Xanthotype MothAugust 23, 2022
Snowberry Clearwing Moths mimic a bumblee that went to charm school.
This day-flying moth floats gracefully around a flower giving it occasional taps. It curls and uncurls its proboscis to suck in nectar and pick up pollen. Then darts to another flower head to complete its pollination services. The Snowberry is easily separated from its more popular bigger cousin the Hummingbird Clearwing by the black stripe across its back and black legs.
Two points about attracting this gorgeous moth to your yard.
- FIRST - pollen isn't enough for pollinators. They need the right host plants for their larvae. The honeysuckle plant Snowberry where it gets its name is one such host, but so are native Loniceras and Diervillas. In my yard, their host can also be in the Dogbane family - Bluestar shrubs and plain old Hemp Dogbane.
- SECOND - Snowberry caterpillars drop to the ground and pupate in cocoons spun in leave litter to overwinter.

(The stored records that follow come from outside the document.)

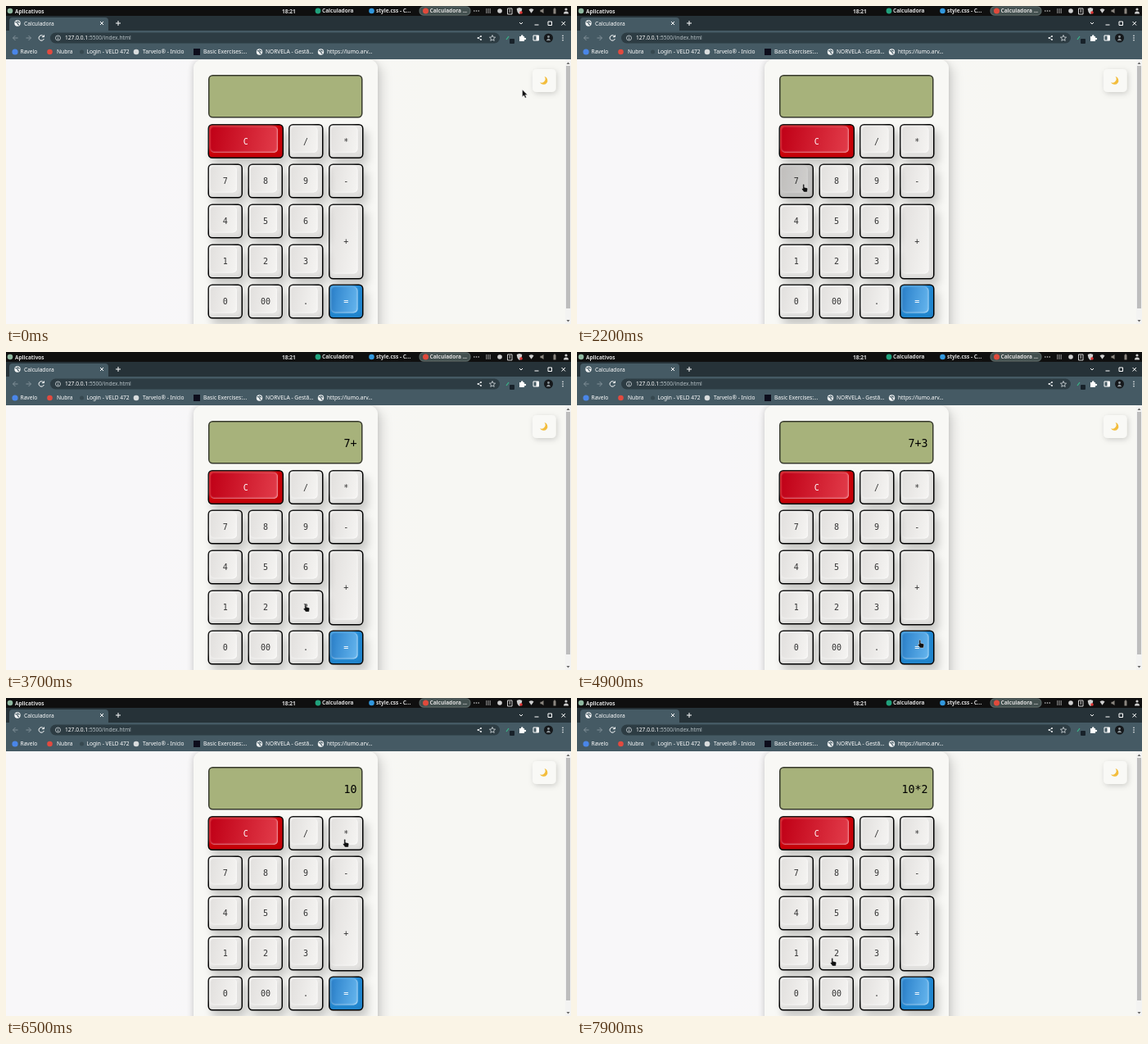
These frames come from a looping animation (690 by 388 pixels, 8 s). An HTML page:

```html
<!DOCTYPE html>
<html lang="pt-BR">
<head>
<meta charset="utf-8">
<title>Calculadora</title>
<style>
html, body { margin: 0; width: 100%; height: 100%; overflow: hidden; }
body { position: relative; background: linear-gradient(90deg, #f8f7f9 25%, #f7f7f3 75%); }
svg { position: absolute; left: 0; top: 0; }
svg text { font: 6.65px "Noto Sans", "Open Sans", sans-serif; fill: #fff; }
svg .b { font-weight: 700; font-size: 6.5px; fill: #dcdcdc; }
/* laid out at double size, so that half pixels are kept */
#calc { position: absolute; left: 0; top: 0; width: 1380px; height: 776px; transform: scale(.5); transform-origin: 0 0; }
#body, #screen, .key, .key::before { position: absolute; box-sizing: border-box; }
#body { left: 458px; top: 131px; width: 450px; height: 680px; border-radius: 20px; background: #f8f8f5;
  box-shadow: 10px 12px 28px rgba(0,0,0,.15), -2px 0 14px rgba(0,0,0,.13); }
#screen { left: 494px; top: 168px; width: 377px; height: 105px; padding-right: 11px;
  border: 3px solid #36392c; border-radius: 11px; background: #a7b27b; color: #000;
  font: 26.6px/101px "DejaVu Sans Mono", monospace; text-align: right; }
.key { display: flex; align-items: center; justify-content: center; border: 3px solid #000; border-radius: 11px;
  background: var(--out); color: var(--ink); font: 20px "DejaVu Sans Mono", monospace;
  box-shadow: inset -8px 0 8px rgba(0,0,0,.05), inset 0 -8px 8px rgba(0,0,0,.07), 10px 16px 22px rgba(0,0,0,.2); }
.key::before { content: ""; left: 3px; top: 3px; right: 11px; bottom: 11px; border-radius: 10px;
  background: linear-gradient(100deg, var(--a), var(--z));
  box-shadow: -4px -4px 8px rgba(255,255,255,.25), 4px 3px 8px rgba(0,0,0,.06), inset -1px -1px 4px rgba(255,255,255,.7); }
.key span { position: relative; }
.key.down { filter: brightness(.85); }
</style>
</head>
<body>
<div id="calc"><div id="body"></div><div id="screen"></div></div>
<svg id="ui" width="690" height="388" viewBox="0 0 690 388">
  <defs>
    <g id="globe"><circle r="3.7" fill="#f4f6f7"/><path d="M-2.7-1.2Q-.5-1.8 0 0T2 2.2M0-2.8Q.4-1 2.7-.9" fill="none" stroke="#455a64" stroke-width="1.1"/></g>
    <filter id="soft" x="-50%" y="-50%" width="200%" height="200%"><feDropShadow dx="1.5" dy="2" stdDeviation="3" flood-opacity=".17"/></filter>
  </defs>

  <path d="M0 0H690V12H0Z" fill="#0f0f0f"/>
  <rect x="505" y=".8" width="62" height="10.400" rx="4.500" fill="#43504f" stroke="#7b8a88" stroke-width=".7"/>
  <path d="M0 12H690V30H0Z" fill="#263238"/>
  <path d="M0 30H4V18Q4 14 8 14H121Q125 14 125 18V30H690V65H0Z" fill="#455a64"/>
  <rect x="54" y="32.5" width="549" height="13" rx="6.5" fill="#2d3c43"/>

  <!-- desktop bar -->
  <circle cx="5" cy="6" r="3.3" fill="#8fb8a0"/>
  <circle cx="381" cy="6" r="3.4" fill="#20a27c"/>
  <circle cx="446.500" cy="6" r="3.3" fill="#3298de"/>
  <circle cx="512.500" cy="6" r="3.5" fill="#e04a3c"/>
  <g fill="#cfcfcf">
    <circle cx="571.800" cy="6" r=".8"/><circle cx="574.500" cy="6" r=".8"/><circle cx="577.200" cy="6" r=".8"/>
    <circle cx="603" cy="6" r="2.800"/>
    <path d="M638.500 4.500Q641.500 2 644.500 4.500L641.500 8.800Z"/>
    <path d="M623.800 3L627 2L630.200 3Q630.200 8 627 10Q623.800 8 623.800 3Z"/>
    <circle cx="684" cy="4" r="1.600"/><path d="M681 9.500Q681 6.500 684 6.500T687 9.500Z"/>
  </g>
  <g fill="#8c8780">
    <path d="M652.500 4.800H654L656.500 3V9L654 7.200H652.500Z"/>
    <path d="M668.500 3.500H669.300V2.500H670.800V3.500H671.500V9.500H668.500Z"/>
  </g>
  <circle cx="629" cy="8" r="1.800" fill="#d33"/>
  <g fill="none" stroke="#cfcfcf">
    <path d="M586 4H592M586 6H592M586 8H592" stroke-width="1.100" stroke-dasharray="1.400 .9"/>
    <path d="M612.500 3H618V10H612.500ZM615.200 4V8"/>
  </g>

  <!-- tab, window buttons and toolbar -->
  <g fill="none" stroke="#fff" stroke-width="1">
    <path d="M115 19L119 23M119 19L115 23M134 21H140M137 18V24M627 20L629 22L631 20M645.500 23H650.500M662 19H666.500V23.500H662ZM678.500 19L683 23.500M683 19L678.500 23.500"/>
    <path d="M14.500 39H8.500M11.500 36L8.500 39L11.500 42M24.500 39H30.500M27.500 36L30.500 39L27.500 42" stroke="#829199"/>
    <path d="M45.800 37A3.200 3.200 0 1 0 46.300 40M46.500 35.500V37.700H44"/>
    <g stroke="#d4dadd" stroke-width=".8">
      <circle cx="63.500" cy="39" r="3"/><path d="M63.500 37V37.700M63.500 38.500V41"/>
      <path d="M580 37L576.500 39L580 41"/>
      <path d="M594 35.500L595 38L597.600 38.200L595.600 39.900L596.200 42.400L594 41L591.800 42.400L592.400 39.900L590.400 38.200L593 38Z"/>
    </g>
    <path d="M644 36H650.500V42H644Z"/>
  </g>
  <g fill="#fff">
    <circle cx="580" cy="37" r=".9"/><circle cx="576.500" cy="39" r=".9"/><circle cx="580" cy="41" r=".9"/>
    <path d="M627 37H629A1.300 1.300 0 1 1 631.500 37H633V39A1.300 1.300 0 1 1 633 41V43H627Z"/>
    <path d="M647.500 36H651V42H647.500Z"/>
    <circle cx="680" cy="36.300" r=".8"/><circle cx="680" cy="39" r=".8"/><circle cx="680" cy="41.700" r=".8"/>
  </g>
  <path d="M611 41L614 37" stroke="#39b88a" stroke-width="1.200"/>
  <rect x="615" y="40" width="6" height="6" rx="1" fill="#18222a"/>
  <circle cx="662.500" cy="39" r="5.500" fill="#15181b"/>
  <circle cx="662.500" cy="37.500" r="1.400" fill="#8c9499"/>
  <path d="M659.800 42.200Q662.500 37.500 665.200 42.200Z" fill="#8c9499"/>

  <!-- bookmark icons -->
  <circle cx="11" cy="56" r="3.600" fill="#4a86e8"/>
  <circle cx="53.500" cy="56" r="3.300" fill="#e24a3f"/>
  <circle cx="92.500" cy="56" r="2.500" fill="#36484f"/>
  <circle cx="159" cy="56" r="3.300" fill="#d9dcdd"/>
  <rect x="229" y="52" width="8" height="8" fill="#0d0d1c"/>
  <use href="#globe" x="14" y="21"/><use href="#globe" x="309.500" y="56"/><use href="#globe" x="384.500" y="56"/>

  <!-- theme button and scrollbar -->
  <rect x="643" y="77" width="28.500" height="28" rx="5" fill="#f9f9f6" filter="url(#soft)"/>
  <path d="M657.500 86a5 5 0 1 1-5.500 7.300a4.700 4.700 0 0 0 5.500-7.300z" fill="#f3bd3c"/>
  <path d="M683 65H690V388H683Z" fill="#f3f3f2"/>
  <path d="M684 73H689V369H684Z" fill="#bdbdbd"/>
  <path d="M684.500 71L686.500 68.500L688.500 71ZM684.500 383L686.500 385.500L688.500 383Z" fill="#666"/>
</svg>
<svg width="690" height="388" viewBox="0 0 690 388">
  <g id="cursor" fill="#111" stroke="#fff" stroke-width=".4">
    <path id="arrow" d="M0 0V8.700L2 7L3.500 10.200L5 9.500L3.600 6.400H6.300Z"/>
    <path id="hand" d="M2.500.2Q3.700.2 3.700 1.400V4.200L6.700 4.900Q7.900 5.300 7.700 6.500L7.100 10H3L.5 6.500Q.1 5.400 1.200 5.400L1.800 6V1.200Q1.800.2 2.500.2Z"/>
  </g>
</svg>
<script>
const $ = id => document.getElementById(id);
const LOOP = 8000, STEP = 100;

// text, x, baseline, class
[
  ['Aplicativos', 11, 8.700, 'b'], ['18:21', 337, 8.700, 'b'], ['Calculadora', 386, 8.300, 'b'],
  ['style.css - C...', 452, 8.300, 'b'], ['Calculadora ...', 517.500, 8.300, 'b'],
  ['Calculadora', 22, 23.500], ['127.0.0.1:5500/index.html', 72, 41.300],
  ['Ravelo', 17.500, 58.200], ['Nubra', 62, 58.200], ['Login - VELD 472', 98.500, 58.200],
  ['Tarvelo® - Início', 167, 58.200], ['Basic Exercises:...', 241, 58.200],
  ['NORVELA - Gestã...', 317, 58.200], ['https://lumo.arv...', 392, 58.200]
].forEach(([text, x, y, cls = '']) => {
  const el = document.createElementNS('http://www.w3.org/2000/svg', 'text');
  el.setAttribute('x', x);
  el.setAttribute('y', y);
  el.setAttribute('class', cls);
  el.innerHTML = text.replace(/:5500.*/, '<tspan fill="#b4bfc4">$&</tspan>');
  $('ui').append(el);
});

// outer colour, bevel from and to, ink
const GREY = ['#f1f0ee', '#e2e0de', '#f5f4f2', '#333'];
const RED = ['#d4000a', '#c00016', '#e23c4a', '#fff'];
const BLUE = ['#2590dd', '#2a80ca', '#66b6ee', '#fff'];
const keys = {};

function addKey(label, col, row, w = 1, h = 1, colors = GREY) {
  const left = 493 + col * 98.3, top = 287.6 + row * 97.8;
  const width = 85 + (w - 1) * 100, height = 84 + (h - 1) * 100;
  const el = document.createElement('div');
  el.className = 'key';
  el.innerHTML = `<span>${label}</span>`;
  for (const [name, v] of Object.entries({ left, top, width, height })) el.style[name] = v + 'px';
  ['--out', '--a', '--z', '--ink'].forEach((name, i) => el.style.setProperty(name, colors[i]));
  $('calc').append(el);
  const hit = (x, y) => 2 * x > left && 2 * x < left + width && 2 * y > top && 2 * y < top + height;
  keys[label] = { el, hit };
}
addKey('C', 0, 0, 2, 1, RED);
addKey('/', 2, 0);
addKey('*', 3, 0);
addKey('-', 3, 1);
addKey('+', 3, 2, 1, 2);
addKey('=', 3, 4, 1, 1, BLUE);
['789', '456', '123', ['0', '00', '.']].forEach((row, r) => [...row].forEach((k, c) => addKey(k, c, r + 1)));

// key, pressed, released, screen after release
const presses = [
  ['7', 2200, 2400, '7'], ['+', 3300, 3500, '7+'], ['3', 4100, 4300, '7+3'],
  ['=', 5100, 5300, '10'], ['*', 6600, 6800, '10*'], ['2', 7700, 7900, '10*2']
];

// time, x, y of the pointer
const path = [
  [0, 630.5, 102], [900, 400, 215], [1000, 250, 181], [1100, 250, 181], [1400, 246, 190],
  [1700, 260, 231], [2000, 274, 217], [2400, 274, 217], [2600, 412, 277], [2700, 412, 277],
  [3200, 415, 288], [3400, 415, 288], [3700, 363, 307], [3900, 361, 314], [4500, 361, 314],
  [4700, 394, 342], [4800, 394, 342], [4900, 416, 351], [5600, 416, 351], [6200, 411, 176],
  [6400, 411, 172], [6800, 411, 172], [6900, 385, 205], [7000, 385, 205], [7500, 309, 317], [LOOP, 309, 317]
];

function pointerAt(t) {
  const i = path.findIndex(p => p[0] > t);
  const [t0, x0, y0] = path[i - 1], [t1, x1, y1] = path[i];
  const k = (t - t0) / (t1 - t0);
  return [x0 + (x1 - x0) * k, y0 + (y1 - y0) * k];
}

function draw(now) {
  const t = Math.floor(now % LOOP / STEP) * STEP;
  let text = '';
  for (const [label, from, to, result] of presses) {
    keys[label].el.classList.toggle('down', t >= from && t < to);
    if (t >= to) text = result;
  }
  $('screen').textContent = text;

  const [x, y] = pointerAt(t);
  const over = Object.values(keys).some(k => k.hit(x + 3, y));
  $('cursor').setAttribute('transform', `translate(${x} ${y})`);
  $('hand').style.display = over ? '' : 'none';
  $('arrow').style.display = over ? 'none' : '';
  requestAnimationFrame(draw);
}
requestAnimationFrame(draw);
</script>
</body>
</html>
```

If your leaves go to a landfill, or get shredded or burned, then the next generation will perish. To learn more about fall and winter care for these caterpillars, read Leave the Leaves.
It's Hemaris diffinis feeding on Monarda fistulosa (its favorite nectar source in our yard).